• [PROBLEM STATEMENT] Could you find each line of the data below that contains the word "rect" and copy those lines?

• [RECORD EXTRACTS]
=== Section Start ===
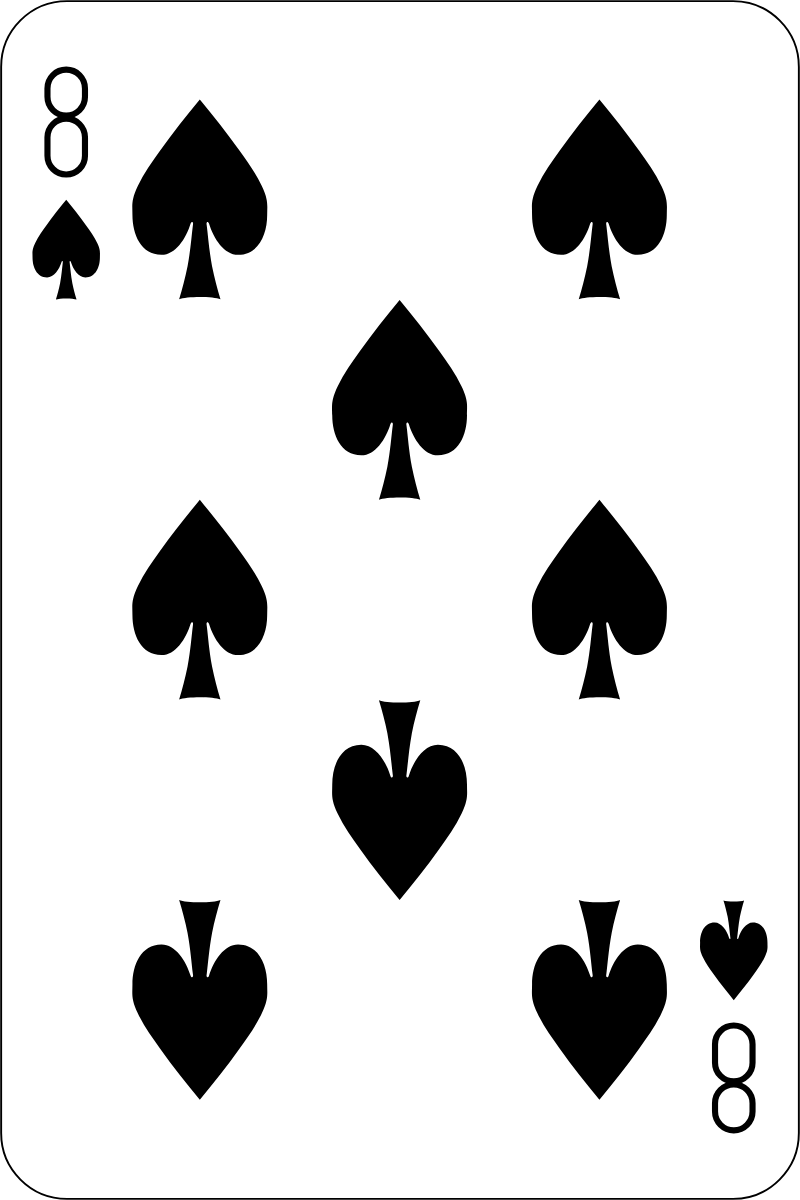
<!DOCTYPE html>
<html lang="en">
<head>
<meta charset="utf-8">
<title>Eight of Spades</title>
<link rel="stylesheet" href="https://fonts.googleapis.com/css2?family=Roboto&display=swap">
<style>
  :root {
    --card-face: #ffffff;
    --card-edge: #000000;
    --suit-ink: #000000;
    --page-bg: #ffffff;
  }
  html, body {
    margin: 0;
    padding: 0;
    width: 800px;
    height: 1200px;
    overflow: hidden;
    background: var(--page-bg);
    font-family: "Roboto", sans-serif;
  }
  .playing-card {
    display: block;
    width: 800px;
    height: 1200px;
  }
  .card-face { fill: var(--card-face); stroke: var(--card-edge); stroke-width: 2.5; }
  .suit-pip { fill: var(--suit-ink); }
  .rank-eight { fill: none; stroke: var(--suit-ink); stroke-width: 8; }
</style>
</head>
<body>
<svg class="playing-card" viewBox="0 0 1045 1568" preserveAspectRatio="none" role="img" aria-label="Eight of spades playing card">
  <defs>
    <path id="spade" d="M0 0
      C-18 22 -35 43 -52 67 C-62 81 -73 96 -81 113 C-90 132 -88 138 -88 151
      C-88 176 -77 203 -50 203 C-32 203 -18 182 -12 162 C-11 159 -8 159 -9 164
      C-11 180 -12 196 -16 218 C-19 233 -23 248 -27 261 C-18 257 18 257 27 261
      C23 248 19 233 16 218 C12 196 11 180 9 164 C8 159 11 159 12 162
      C18 182 32 203 50 203 C77 203 88 176 88 151 C88 138 90 132 81 113
      C73 96 62 81 52 67 C35 43 18 22 0 0Z"/>
    <g id="rank-eight-mark">
      <rect x="-24.5" y="0" width="49" height="60" rx="24.5"/>
      <rect x="-24.5" y="64" width="49" height="73" rx="24.5"/>
    </g>
  </defs>

  <rect class="card-face" x="1.5" y="1.5" width="1042" height="1565" rx="86"/>

  <g class="corner-index corner-top">
    <use href="#rank-eight-mark" class="rank-eight" transform="translate(86.5 91)"/>
    <use href="#spade" class="suit-pip" transform="translate(86.5 261) scale(0.5)"/>
  </g>
  <g class="corner-index corner-bottom" transform="rotate(180 522.5 784)">
    <use href="#rank-eight-mark" class="rank-eight" transform="translate(86.5 91)"/>
    <use href="#spade" class="suit-pip" transform="translate(86.5 261) scale(0.5)"/>
  </g>

  <g class="pips">
    <use href="#spade" class="suit-pip" transform="translate(261 130)"/>
    <use href="#spade" class="suit-pip" transform="translate(783 130)"/>
    <use href="#spade" class="suit-pip" transform="translate(522 392)"/>
    <use href="#spade" class="suit-pip" transform="translate(261 653)"/>
    <use href="#spade" class="suit-pip" transform="translate(783 653)"/>
    <use href="#spade" class="suit-pip" transform="translate(522 1176) rotate(180)"/>
    <use href="#spade" class="suit-pip" transform="translate(261 1437) rotate(180)"/>
    <use href="#spade" class="suit-pip" transform="translate(783 1437) rotate(180)"/>
  </g>
</svg>
</body>
</html>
=== Section End ===
• [EXERCISE RESPONSE]
      <rect x="-24.5" y="0" width="49" height="60" rx="24.5"/>
      <rect x="-24.5" y="64" width="49" height="73" rx="24.5"/>
  <rect class="card-face" x="1.5" y="1.5" width="1042" height="1565" rx="86"/>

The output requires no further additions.